Enter KING Utility Black and King Utility Black ONE. Both clubs are virtually identical (same tech platform and general aesthetic) with the clear distinction being that the Black ONE is the same length as a stock 7-iron. The chief engineering challenge with single-length long irons is that most players don’t have the requisite clubhead speed to swing a comparatively shorter club fast enough to generate the needed launch/spin requirements to hit anything other British Open worthy knee-high bullets. Cobra feels this iteration can help address that.
Both models feature a black PVD coating, hollow body construction, forged CNC milled faces, and grooves as well as Cobra’s MyFly8 adjustable hosel. Specifically, Cobra’s PWRSHELL Face Technology utilizes a forged 455 high-strength steel face on top of a completely hollow-body. The thinner face and multi-material construction increase the Sweet Zone which theoretically should mitigate the less desirable effects (lower launch, less distance, and increased dispersion) associated with mishits.
Also, of note is that the face is completely unsupported, meaning the body of the club is left hollow, whereas some OEM’s fill this space with fancy goo or foam (PXG, TaylorMade) for structural support and to manage acoustics/feel of impact. In this case, the lack of material is what allows engineers to keep the CG low to help promote higher launch. Because Cobra doesn’t use the hollow space for internal weighting, a tungsten toe weight (67-73 grams in the Variable iron and 90-94 grams in the ONE Length version) is necessary to reach the desired total weight and maintain a relatively neutral bias.
Everything being equal, KING Utility Black and KING Utility Black ONE are engineered to outperform a typical long iron, while still maintaining a similar footprint. Principally, better performance means increased ball speeds, more forgiveness and higher launch characteristics for players who need it.
Like all 2018 COBRA KING equipment introductions, both Utility Black irons offer golf performance tracking via the COBRA CONNECT platform (powered by Arccos). For those unfamiliar with Arccos, it uses sensors embedded in the butt end of the grip to track your performance in real-time.
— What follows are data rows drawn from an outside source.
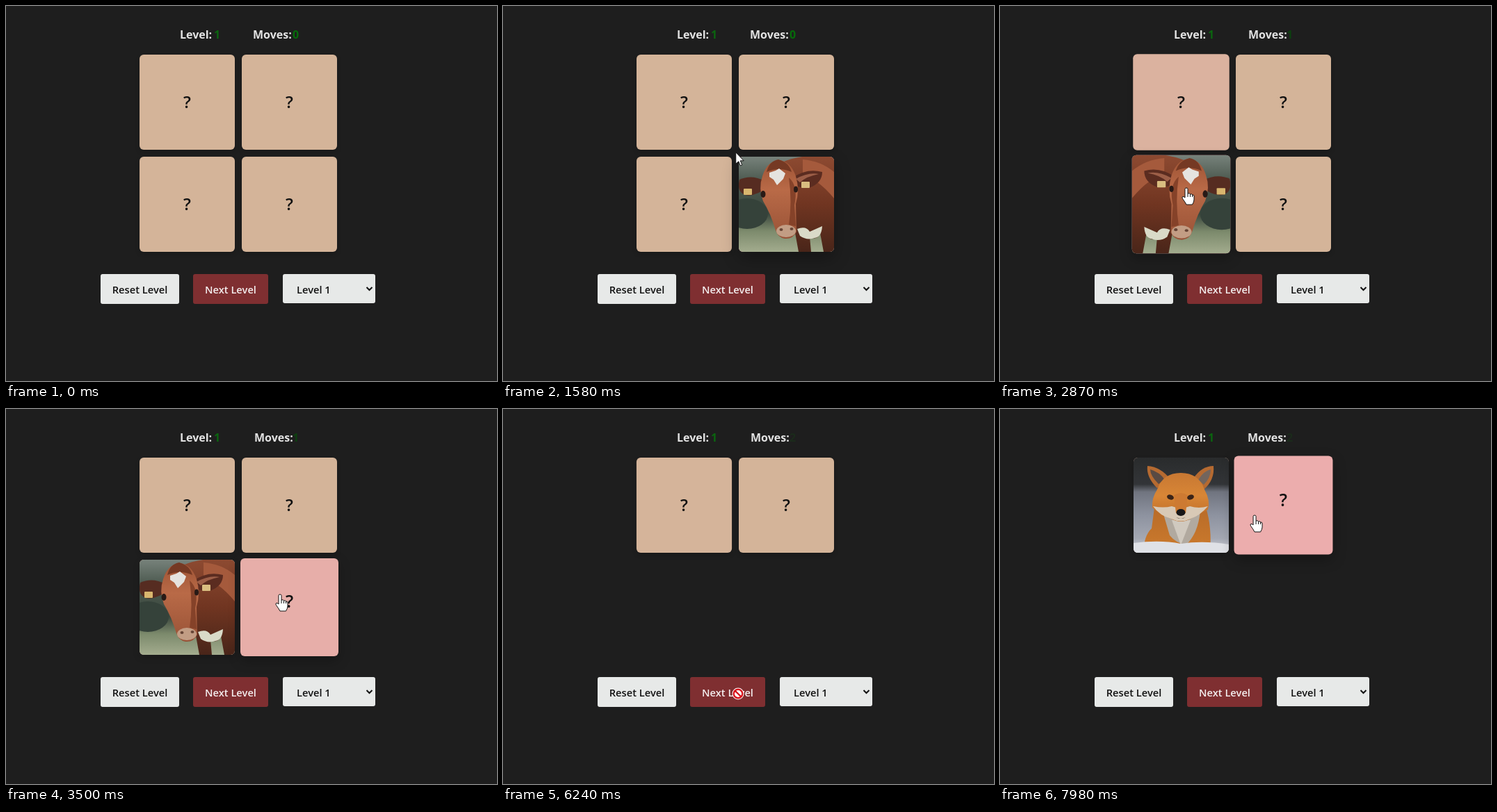
Write an HTML page with a canvas that moves like this. It is 706 by 540 pixels and loops after 8000 ms.

```html
<!DOCTYPE html>
<html lang="en">
<head>
<meta charset="utf-8">
<title>Memory game</title>
<style>
html, body { margin: 0; width: 100%; height: 100%; overflow: hidden; background: #1e1e1e; }
canvas { display: block; }
</style>
</head>
<body>
<canvas id="stage" width="706" height="540"></canvas>
<script>
const ctx = document.getElementById('stage').getContext('2d');
const LOOP = 8000, SIZE = 137, TURN = 500;
const TAN = [212, 180, 153], PINK = [245, 170, 181];
const UI = '"Open Sans", "Noto Sans", sans-serif';

const cards = [
  { x: 192, y: 70, art: drawFox, flips: [[1850, 2355], [7180, 9000]] },
  { x: 339, y: 70, art: drawFox, flips: [] },
  { x: 192, y: 217, art: drawCow, flips: [[2850, 9000]], fade: 4290 },
  { x: 339, y: 217, art: drawCow, flips: [[1000, 2355], [3720, 9000]], fade: 4290 }
];
// card, pointer enters, pointer leaves
const hovers = [
  [3, 560, 1520], [0, 1640, 1950], [0, 2043, 2620], [2, 2660, 3230],
  [3, 3308, 4290], [0, 4500, 5840], [0, 7055, 7700], [1, 7750, 9000]
];
// time, x, y of the pointer
const path = [
  [0, 664, 562], [190, 664, 562], [350, 620, 500], [480, 540, 440], [600, 440, 355],
  [760, 402, 292], [1350, 400, 290], [1580, 335, 211], [1660, 315, 203], [1760, 296, 199],
  [2500, 296, 199], [2600, 287, 208], [2700, 276, 240], [2820, 268, 262], [3200, 268, 262],
  [3308, 339, 266], [3500, 394, 267], [3660, 374, 261], [4300, 374, 261], [4500, 300, 203],
  [4700, 268, 165], [5740, 268, 165], [5850, 290, 212], [6000, 328, 330], [6180, 338, 410],
  [6610, 338, 410], [6710, 338, 407], [6890, 338, 407], [7000, 322, 290], [7060, 302, 205],
  [7180, 285, 165], [7640, 285, 165], [7750, 339, 156], [7980, 366, 153], [8000, 367, 153]
];

const clamp = v => Math.min(1, Math.max(0, v));
const lerp = (a, b, k) => a + (b - a) * k;

function bezier(x1, y1, x2, y2) {
  const at = (a, b, s) => 3 * a * s * (1 - s) ** 2 + 3 * b * s * s * (1 - s) + s ** 3;
  return x => {
    x = clamp(x);
    let lo = 0, hi = 1;
    for (let i = 0; i < 20; i++) {
      const mid = (lo + hi) / 2;
      if (at(x1, x2, mid) < x) lo = mid; else hi = mid;
    }
    return at(y1, y2, (lo + hi) / 2);
  };
}
const ease = bezier(.4, 0, .2, 1);
const fall = bezier(.8, 0, 1, 1);
const rise = bezier(0, 0, .2, 1);

// Monotone cubic interpolation of one pointer coordinate
function along(t, axis) {
  const slope = i => path[i] && path[i + 1]
    ? (path[i + 1][axis] - path[i][axis]) / (path[i + 1][0] - path[i][0]) : 0;
  const tangent = i => {
    const a = slope(i - 1), b = slope(i);
    return a * b > 0 ? 2 * a * b / (a + b) : 0;
  };
  let i = 0;
  while (i < path.length - 2 && path[i + 1][0] <= t) i++;
  const [p, q] = [path[i], path[i + 1]], span = q[0] - p[0], k = (t - p[0]) / span;
  return p[axis] + (q[axis] - p[axis]) * k * k * (3 - 2 * k)
    + span * k * (1 - k) * (tangent(i) * (1 - k) - tangent(i + 1) * k);
}

function transition(t, on, off) {
  if (t < on) return 0;
  return t < off ? ease((t - on) / TURN) : ease((off - on) / TURN) * (1 - ease((t - off) / TURN));
}

function bounce(elapsed) {
  const p = elapsed % 1000 / 500;
  return -8 * (p < 1 ? 1 - fall(p) : rise(p - 1));
}

function box(x, y, w, h, r, color) {
  ctx.fillStyle = color;
  ctx.beginPath();
  ctx.roundRect(x, y, w, h, r);
  ctx.fill();
}

function text(str, x, y, font, color, align = 'left') {
  ctx.font = font;
  ctx.fillStyle = color;
  ctx.textAlign = align;
  ctx.fillText(str, x, y);
}

function shape(d, fill) {
  ctx.fillStyle = fill;
  ctx.fill(new Path2D(d));
}

function oval(x, y, rx, ry, fill, turn = 0) {
  ctx.fillStyle = fill;
  ctx.beginPath();
  ctx.ellipse(x, y, rx, ry, turn, 0, 7);
  ctx.fill();
}

function gradient(...stops) {
  const g = ctx.createLinearGradient(0, 0, 0, SIZE);
  for (const [at, color] of stops) g.addColorStop(at, color);
  return g;
}

function drawCow() {
  shape('M0 0H137V137H0Z', gradient([0, '#77827b'], [.25, '#4d5a50'], [.6, '#3b473d'], [.78, '#7c8a6c'], [1, '#a3ac8e']));
  oval(12, 82, 30, 22, '#35423a');
  shape('M62 8Q90 -4 137 -2V137H122L117 110Q112 122 102 115L104 137H86L80 104Z', gradient([0, '#8d4a31'], [.5, '#703521'], [1, '#492519']));
  shape('M92 4Q118 6 137 22V60Q112 30 92 28Z', '#a55a3c');
  shape('M84 104Q97 99 102 108L120 100Q119 116 109 117Q98 121 88 114Z', '#d9dac8');
  shape('M38 35Q18 25 1 33Q-4 54 14 56Q30 54 38 45Z', '#562c21');
  shape('M78 30Q98 16 120 22Q120 38 101 45Q86 45 78 40Z', '#5b2c20');
  shape('M82 32Q100 22 115 25Q98 28 88 37Z', '#9c5e47');
  shape('M34 28Q40 8 56 5Q74 5 82 28Q88 48 82 68L83 108Q78 119 66 118Q56 116 53 106Q46 82 35 64Q28 45 34 28Z', gradient([0, '#9a5032'], [.35, '#b96a47'], [.7, '#a35a3c'], [1, '#8d4b32']));
  shape('M72 30Q86 42 80 70L82 100L72 98Q77 65 72 30Z', '#854229');
  shape('M40 22Q44 6 57 4Q72 8 76 22Q58 14 40 22Z', '#753923');
  shape('M44 23L53 20L58 17L67 24L64 32L55 41L50 33L44 29Z', '#e5e3df');
  oval(35, 54, 3.5, 5, '#281a16');
  oval(82, 47, 3, 4.5, '#281a16');
  oval(68, 107, 14, 9, '#c29d84');
  oval(61, 105, 2.5, 2, '#674536');
  oval(76, 104, 2.5, 2, '#674536');
  box(7, 46, 12, 9, 1, '#d9b66e');
  box(90, 36, 12, 9, 1, '#d9bd80');
}

function drawFox() {
  shape('M0 0H137V137H0Z', gradient([0, '#292b2c'], [.28, '#333538'], [.36, '#70747f'], [.6, '#8d929f'], [.85, '#a4a8b3'], [1, '#d5d7de']));
  shape('M30 72Q68 58 104 72Q113 100 110 137H14Q15 112 26 102Z', gradient([.5, '#b76a28'], [1, '#cc7b2d']));
  shape('M42 78Q68 92 96 76Q93 110 75 126Q60 122 52 112Z', '#b1a99f');
  shape('M55 90L68 126L82 90Z', '#d0c9bf');
  shape('M34 44Q18 28 20 12Q38 13 52 30Z', '#b56a31');
  shape('M86 30Q98 12 115 12Q117 32 101 46Z', '#b56a31');
  shape('M36 38Q24 26 24 17Q38 21 45 32Z', '#594a43');
  shape('M93 32Q101 19 111 17Q111 29 101 39Z', '#72655d');
  shape('M34 46Q42 22 68 22Q94 22 102 46Q111 62 107 75Q93 82 82 88Q68 96 54 88Q38 82 27 72Q26 58 34 46Z', gradient([.15, '#c77732'], [.4, '#d88636'], [.65, '#bd6b27']));
  shape('M28 70Q43 73 55 70L68 74L81 70Q94 74 107 70Q95 84 82 88Q68 95 54 88Q38 84 28 70Z', '#d8c9b6');
  shape('M58 54Q68 48 78 54L75 80H61Z', '#cd7a32');
  oval(53, 57, 5, 3.5, '#3a2418', .3);
  oval(82, 57, 5, 3.5, '#3a2418', -.3);
  oval(68, 79, 6.5, 5, '#171617');
  shape('M61 86Q68 90 75 86L68 88Z', '#3b302b');
  shape('M0 123Q38 118 68 124Q100 119 137 125V137H0Z', '#dfe1e6');
}

function drawCard(card, index, t) {
  const clock = t > 4870 && t < 5740 ? 4870 : t;
  let hover = 0, lift = 0, turn = 0, flipped = false;
  for (const [target, on, off] of hovers) {
    if (target !== index) continue;
    hover = Math.max(hover, transition(t, on, off));
    if (t >= on && t < off) lift = bounce(clock - on);
  }
  for (const [on, off] of card.flips) {
    turn = Math.max(turn, transition(t, on, off));
    flipped ||= t >= on && t < off;
  }
  const alpha = card.fade ? 1 - ease((t - card.fade) / TURN) : 1;
  if (!alpha) return;
  const scale = 1 + .05 * hover * (1 - turn);
  const facing = Math.cos(Math.PI * turn) * (flipped ? -1 : 1);
  const color = TAN.map((c, i) => Math.round(lerp(c, PINK[i], hover)));

  ctx.save();
  ctx.globalAlpha = alpha;
  ctx.translate(card.x + SIZE / 2, card.y + SIZE / 2);
  ctx.scale(scale * facing, scale);
  ctx.translate(-SIZE / 2, -SIZE / 2);
  ctx.shadowColor = `rgba(0,0,0,${lerp(.18, .32, hover)})`;
  ctx.shadowBlur = lerp(6, 24, hover);
  ctx.shadowOffsetY = lerp(3, 9, hover);
  box(0, 0, SIZE, SIZE, 6, `rgb(${color})`);
  ctx.shadowColor = 'transparent';
  if (flipped) {
    ctx.clip();
    card.art();
  } else {
    text('?', SIZE / 2, 76.5 + lift, `600 24px ${UI}`, '#111', 'center');
  }
  ctx.restore();
}

function drawHeader(t) {
  const font = `700 16px ${UI}`;
  const [moves, x, color] = t < 1850 ? [0, 355, '#066b0a'] : t < 3720 ? [1, 357, '#0d400f'] : [2, 356, '#1b2b1b'];
  text('Level:', 250, 47, font, '#e2e2e2');
  text('1', 299, 47, font, '#0b650f');
  text('Moves:', x, 47, font, '#e2e2e2');
  text(moves, 412, 47, font, color);
}

function drawControls() {
  const font = `600 14.7px ${UI}`;
  box(136, 386, 113, 43, 3, '#e7e9e8');
  text('Reset Level', 192.5, 414, font, '#111', 'center');
  box(269, 386, 108, 43, 3, '#7f2f31');
  text('Next Level', 323, 414, font, '#f4eeee', 'center');
  box(398, 386, 133, 42, 3, '#e7e9e8');
  text('Level 1', 418, 414, font, '#111');
  ctx.strokeStyle = '#111';
  ctx.lineWidth = 2;
  ctx.stroke(new Path2D('M518.5 405L522.5 409L526.5 405'));
}

function drawPointer(t) {
  const x = along(t, 1), y = along(t, 2);
  const inside = (bx, by, w, h) => x >= bx && x < bx + w && y >= by && y < by + h;
  const onCard = cards.some(c => inside(c.x, c.y, SIZE, SIZE) && !(t > c.fade));
  ctx.save();
  ctx.translate(x, y);
  if (inside(269, 386, 108, 43)) {
    oval(0, 0, 8.5, 8.5, '#fff');
    ctx.strokeStyle = '#d8141c';
    ctx.lineWidth = 2.4;
    ctx.beginPath();
    ctx.arc(0, 0, 6.3, 0, 7);
    ctx.moveTo(-4.5, -4.5);
    ctx.lineTo(4.5, 4.5);
    ctx.stroke();
  } else {
    const outline = new Path2D(onCard
      ? 'M-2 14V1.5Q-2 0 0 0T2 1.5V8Q4.5 7 5.5 9Q8 8 8.5 10Q11 9.5 11 12V17Q11 20 8.5 24H0Q-2 20 -5.5 15.5Q-7 12 -4 12.5Z'
      : 'M0 0V16.5L4 13L6.5 19L9 18L6.5 12H11.5Z');
    ctx.fillStyle = '#fff';
    ctx.strokeStyle = '#111';
    ctx.lineWidth = 1;
    ctx.fill(outline);
    ctx.stroke(outline);
    if (onCard) ctx.stroke(new Path2D('M2 8V13M5.5 9V13M8.5 10V13'));
  }
  ctx.restore();
}

function render(now) {
  const t = now % LOOP;
  ctx.fillStyle = '#1e1e1e';
  ctx.fillRect(0, 0, 706, 540);
  drawHeader(t);
  cards.forEach((card, i) => drawCard(card, i, t));
  drawControls();
  drawPointer(t);
}

const start = performance.now();
function tick() {
  render(performance.now() - start);
  requestAnimationFrame(tick);
}
tick();
</script>
</body>
</html>
```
This is an important year for Cobra as it looks for opportunities to regain some retail momentum and while taking metalwood market share from either Callaway or TaylorMade feels like carving a tunnel out of granite, the single-length equipment space appears to be where Cobra feels it can make some serious headway. Admittedly, there was more buzz around the concept last year, and industry sales figures of single-length irons reflect this. What remains to be seen is whether the interest level has waned at all or perhaps if additional ONE Length offerings might stoke the proverbial fire a bit. Regardless, so long as other OEM’s largely sit this one (length) out, any increased demand for single-length equipment in the short-term should disproportionality benefit Cobra. If the concept has lasting merit, however, I’d suspect it won’t be long until we see one of the heavy hitters jump into this space as well.
The Utility Black ($219 graphite) is available as either a 3 iron (18°-21°) or 4 iron (21°-24°) and comes stock with the UST Recoil 760 (Lite flex) or 780 ES SmacWrap (Regular, Stiff and X-Stiff). It’s ONE Length counterpart adds one additional club, a 5 iron (24°-27°) and drops the Recoil 760 Lite flex option.
The steel shaft option ($199 and custom only) is a True Temper AMT Tour White with black powder finish. Available only for right-handed players, both clubs will be available April 6th.
Is Cobra on to something or will single length be more of a sparkle and fade?